[Episcopal News Service] Presiding Bishop Katharine Jefferts Schori announced May 1 that she and Episcopal Diocese of Maryland Bishop Suffragan Heather Cook have reached an agreement that deprives her of her status as an ordained person in The Episcopal Church; moreover, that announcement came on the same day that Cook resigned her diocesan post.
Cook is scheduled to go on trial in June for allegedly causing the Dec. 27 car-bicycle accident in Baltimore that killed bicyclist Thomas Palermo. The simultaneous May 1 announcements do not involve the legal proceedings against Cook, but they do end all ecclesiastical disciplinary matters pending against her.
Maryland Bishop Eugene Taylor Sutton had placed Cook on administrative leave shortly after the accident. Jefferts Schori restricted her ministry on Feb. 10
The statement from the Office of the Presiding Bishop is here and below.
“Pursuant to Title IV of the Canons of The Episcopal Church, the Presiding Bishop and Bishop Cook have reached an Accord. Under the terms of the Accord, Bishop Cook will receive a Sentence of Deposition, pursuant to which she shall be ‘deprived of the right to exercise the gifts and spiritual authority of God’s word and sacraments conferred at ordination.’
“As such, Cook will no longer function as an ordained person in The Episcopal Church.
“The Accord resolves all ecclesiastical disciplinary matters involving Cook.
“This Accord is separate from any resolution of employment matters involving Cook and the Diocese of Maryland as well as from criminal matters pending in the secular courts.”
The statement from the Diocese of Maryland is here and below.
“The Rt. Rev. Eugene Taylor Sutton and the Standing Committee of the Episcopal Diocese of Maryland today announced the acceptance of the resignation of Heather E. Cook as bishop suffragan of the Episcopal Diocese of Maryland. This means that Cook is no longer employed by the diocese. The acceptance of Cook’s resignation is independent of any Title IV disciplinary action taken by the Episcopal Church.”
In late January, the Maryland Standing Committee and Sutton asked Cook to resign as an employee of the diocese.
A Baltimore grand jury indicted Cook Feb. 4 on 13 counts for allegedly causing the Dec. 27 car-bicycle accident.
Five of the charges listed in the indictment by a Baltimore City grand jury come in addition to those Cook has faced since being charged Jan. 9 with four criminal offenses and four traffic violations.
The grand jury had added charges of driving while under the influence of alcohol per se (a “per se” DUI charge involves drivers whose blood alcohol limit is above the .08% legal limit and can be charged with drunk driving even if their ability to drive does not appear to be impaired), driving under the impairment of alcohol, texting while driving, reckless driving and negligent driving.
The original Jan. 9 criminal charges included manslaughter by vehicle, criminal negligent manslaughter by vehicle, homicide by driving a motor vehicle while under the influence of alcohol per se and homicide by driving a motor vehicle while impaired by alcohol.

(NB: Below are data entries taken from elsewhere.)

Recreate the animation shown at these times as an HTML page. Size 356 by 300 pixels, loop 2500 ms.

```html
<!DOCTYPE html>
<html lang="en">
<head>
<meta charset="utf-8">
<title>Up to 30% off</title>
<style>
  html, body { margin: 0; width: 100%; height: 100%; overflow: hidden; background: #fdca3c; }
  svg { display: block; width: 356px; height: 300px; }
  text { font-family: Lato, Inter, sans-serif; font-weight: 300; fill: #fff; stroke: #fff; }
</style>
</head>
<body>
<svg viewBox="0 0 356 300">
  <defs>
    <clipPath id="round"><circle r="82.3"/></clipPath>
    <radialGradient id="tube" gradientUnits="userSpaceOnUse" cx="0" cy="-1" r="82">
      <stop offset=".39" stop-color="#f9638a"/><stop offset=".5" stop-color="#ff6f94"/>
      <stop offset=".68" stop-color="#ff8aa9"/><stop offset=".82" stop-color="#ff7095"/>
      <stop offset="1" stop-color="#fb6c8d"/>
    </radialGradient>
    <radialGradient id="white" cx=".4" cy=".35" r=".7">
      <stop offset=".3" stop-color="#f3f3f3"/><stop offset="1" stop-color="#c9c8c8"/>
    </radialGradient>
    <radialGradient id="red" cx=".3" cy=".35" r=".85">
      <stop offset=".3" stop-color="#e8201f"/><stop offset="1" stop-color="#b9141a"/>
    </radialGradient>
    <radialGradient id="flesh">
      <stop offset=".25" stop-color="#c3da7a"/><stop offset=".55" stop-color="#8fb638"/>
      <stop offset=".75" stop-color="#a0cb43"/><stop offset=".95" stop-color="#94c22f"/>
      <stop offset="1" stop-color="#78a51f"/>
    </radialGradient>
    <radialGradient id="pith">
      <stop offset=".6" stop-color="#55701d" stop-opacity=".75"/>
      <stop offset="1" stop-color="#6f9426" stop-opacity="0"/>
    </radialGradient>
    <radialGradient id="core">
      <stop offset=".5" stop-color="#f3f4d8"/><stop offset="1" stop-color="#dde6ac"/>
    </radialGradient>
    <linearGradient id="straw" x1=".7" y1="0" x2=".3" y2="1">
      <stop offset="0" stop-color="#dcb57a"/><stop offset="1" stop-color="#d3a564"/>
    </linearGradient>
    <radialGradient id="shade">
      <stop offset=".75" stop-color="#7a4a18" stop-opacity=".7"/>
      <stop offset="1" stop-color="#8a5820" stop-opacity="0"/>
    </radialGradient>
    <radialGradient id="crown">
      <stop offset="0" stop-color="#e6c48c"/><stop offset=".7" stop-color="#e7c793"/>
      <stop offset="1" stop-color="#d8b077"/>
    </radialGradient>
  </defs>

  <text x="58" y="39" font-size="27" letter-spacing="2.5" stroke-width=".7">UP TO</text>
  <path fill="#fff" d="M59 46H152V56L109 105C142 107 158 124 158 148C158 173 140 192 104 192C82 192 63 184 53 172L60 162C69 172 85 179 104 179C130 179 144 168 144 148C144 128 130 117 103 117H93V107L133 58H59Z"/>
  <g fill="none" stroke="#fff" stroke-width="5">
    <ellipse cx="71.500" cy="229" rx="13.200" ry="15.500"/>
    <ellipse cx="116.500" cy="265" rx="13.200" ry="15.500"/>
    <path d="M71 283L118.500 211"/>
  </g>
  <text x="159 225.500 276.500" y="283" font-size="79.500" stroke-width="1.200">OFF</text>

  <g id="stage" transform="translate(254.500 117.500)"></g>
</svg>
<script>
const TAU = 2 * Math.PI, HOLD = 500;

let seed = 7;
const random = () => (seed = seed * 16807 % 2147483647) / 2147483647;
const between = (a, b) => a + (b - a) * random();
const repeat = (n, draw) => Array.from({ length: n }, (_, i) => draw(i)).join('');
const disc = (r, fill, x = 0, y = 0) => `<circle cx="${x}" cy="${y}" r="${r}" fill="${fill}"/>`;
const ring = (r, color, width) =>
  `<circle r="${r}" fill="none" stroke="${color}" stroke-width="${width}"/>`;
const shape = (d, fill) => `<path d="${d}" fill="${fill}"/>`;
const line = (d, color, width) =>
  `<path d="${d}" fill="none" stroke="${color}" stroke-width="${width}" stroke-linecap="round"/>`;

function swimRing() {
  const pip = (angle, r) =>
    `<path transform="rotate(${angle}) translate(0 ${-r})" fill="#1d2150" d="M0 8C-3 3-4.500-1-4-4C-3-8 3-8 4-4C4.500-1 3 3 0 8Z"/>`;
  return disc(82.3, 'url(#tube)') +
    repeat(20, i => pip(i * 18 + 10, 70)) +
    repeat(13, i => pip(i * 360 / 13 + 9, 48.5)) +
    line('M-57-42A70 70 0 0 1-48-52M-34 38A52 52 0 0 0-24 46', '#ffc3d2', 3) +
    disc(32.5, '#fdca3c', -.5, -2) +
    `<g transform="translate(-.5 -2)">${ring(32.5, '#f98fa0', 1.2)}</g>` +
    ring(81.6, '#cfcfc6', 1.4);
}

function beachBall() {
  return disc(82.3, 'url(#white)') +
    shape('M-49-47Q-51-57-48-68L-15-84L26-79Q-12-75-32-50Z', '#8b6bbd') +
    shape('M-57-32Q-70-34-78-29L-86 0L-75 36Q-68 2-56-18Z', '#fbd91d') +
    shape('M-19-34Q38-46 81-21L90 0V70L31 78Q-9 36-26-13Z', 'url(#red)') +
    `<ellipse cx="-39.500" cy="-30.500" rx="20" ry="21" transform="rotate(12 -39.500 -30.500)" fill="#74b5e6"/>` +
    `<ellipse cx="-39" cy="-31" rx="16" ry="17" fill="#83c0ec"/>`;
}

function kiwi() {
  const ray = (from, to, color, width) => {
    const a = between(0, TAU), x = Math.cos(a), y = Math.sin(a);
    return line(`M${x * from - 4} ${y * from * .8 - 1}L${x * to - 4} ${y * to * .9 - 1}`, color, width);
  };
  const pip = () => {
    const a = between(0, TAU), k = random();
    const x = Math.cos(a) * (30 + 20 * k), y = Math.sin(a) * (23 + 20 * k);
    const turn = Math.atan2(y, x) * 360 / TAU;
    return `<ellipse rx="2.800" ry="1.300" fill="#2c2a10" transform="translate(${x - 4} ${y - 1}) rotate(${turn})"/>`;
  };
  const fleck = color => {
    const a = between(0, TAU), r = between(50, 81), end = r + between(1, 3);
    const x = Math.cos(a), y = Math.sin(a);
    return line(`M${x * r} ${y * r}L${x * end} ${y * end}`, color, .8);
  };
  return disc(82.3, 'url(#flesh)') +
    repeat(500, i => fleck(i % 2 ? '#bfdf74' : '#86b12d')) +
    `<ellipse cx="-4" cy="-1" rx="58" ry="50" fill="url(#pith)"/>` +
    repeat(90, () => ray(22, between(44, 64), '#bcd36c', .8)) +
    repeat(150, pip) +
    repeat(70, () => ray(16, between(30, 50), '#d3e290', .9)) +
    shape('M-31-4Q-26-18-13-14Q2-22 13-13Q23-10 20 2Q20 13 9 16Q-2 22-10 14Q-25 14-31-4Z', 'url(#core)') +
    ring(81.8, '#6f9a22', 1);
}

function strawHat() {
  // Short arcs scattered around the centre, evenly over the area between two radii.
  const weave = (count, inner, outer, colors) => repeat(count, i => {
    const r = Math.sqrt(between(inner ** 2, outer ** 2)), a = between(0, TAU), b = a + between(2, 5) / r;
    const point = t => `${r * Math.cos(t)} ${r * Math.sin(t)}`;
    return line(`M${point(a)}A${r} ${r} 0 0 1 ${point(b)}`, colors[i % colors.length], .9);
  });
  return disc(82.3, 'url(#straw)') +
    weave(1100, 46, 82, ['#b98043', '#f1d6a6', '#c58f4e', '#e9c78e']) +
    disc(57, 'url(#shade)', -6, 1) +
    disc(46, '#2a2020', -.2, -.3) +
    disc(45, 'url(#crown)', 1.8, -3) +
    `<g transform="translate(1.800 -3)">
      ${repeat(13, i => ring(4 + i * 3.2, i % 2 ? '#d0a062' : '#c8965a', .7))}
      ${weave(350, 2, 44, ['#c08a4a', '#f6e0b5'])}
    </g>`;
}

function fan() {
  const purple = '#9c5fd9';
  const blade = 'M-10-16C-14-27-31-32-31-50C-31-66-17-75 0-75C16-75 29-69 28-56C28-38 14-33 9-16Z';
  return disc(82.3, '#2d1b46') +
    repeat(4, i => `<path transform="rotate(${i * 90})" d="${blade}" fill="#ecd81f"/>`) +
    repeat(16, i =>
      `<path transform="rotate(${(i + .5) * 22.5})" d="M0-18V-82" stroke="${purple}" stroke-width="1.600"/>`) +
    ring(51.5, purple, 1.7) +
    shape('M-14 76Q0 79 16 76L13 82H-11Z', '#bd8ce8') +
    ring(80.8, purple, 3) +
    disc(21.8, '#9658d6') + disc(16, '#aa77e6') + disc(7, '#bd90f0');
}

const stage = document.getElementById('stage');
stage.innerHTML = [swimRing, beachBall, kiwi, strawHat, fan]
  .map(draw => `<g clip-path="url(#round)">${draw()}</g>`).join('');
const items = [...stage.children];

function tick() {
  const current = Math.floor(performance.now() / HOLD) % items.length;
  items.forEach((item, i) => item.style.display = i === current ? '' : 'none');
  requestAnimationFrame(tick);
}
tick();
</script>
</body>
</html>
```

The traffic charges filed on Jan. 9 included failing to remain at an accident resulting in death, failing to remain at the scene of an accident resulting in serious bodily injury, using a text messaging device while driving causing an accident with death or serious injury, and driving under the influence of alcohol. The grand jury added to the two failure-to-stop offenses a charge of failure to stop the vehicle as close as possible to the scene of an accident.
The failing to remain at an accident resulting in serious bodily injury and the failing to remain at an accident resulting in death are both felony charges.
Cook appeared in court on the charges for the first time April 2 during an arraignment in Baltimore Circuit Court, according to court records. Because she accepted a trial date (June 4) “there’s an inferential plea of not guilty to all the charges,” David Irwin, one of Cook’s attorneys, told reporters outside the courthouse after the arraignment.
Irwin told Episcopal News Service on May 1 that there was been no resolution to the legal charges against Cook. “We hope to make progress in resolving the case, but we’re still involved in the discovery process and in the evaluation process,” he said, referring to the pre-trial process
in which both sides exchange information about the witnesses and evidence they’ll present at trial.
Cook faces a combined maximum penalty of at least 39 years in prison and a $39,000 fine, depending on whether her 2010 arrest and subsequent “probation before judgment” sentence is considered a first offense for any sentence she might receive if she were convicted of the charges of driving under the influence of alcohol and/or driving while under the influence of alcohol per se.
Cook, who is free on $2.5 million bail, “is still in treatment,” according to Irwin. She has been living in a drug and alcohol treatment facility since shortly after the accident.
– The Rev. Mary Frances Schjonberg is an editor/reporter for the Episcopal News Service.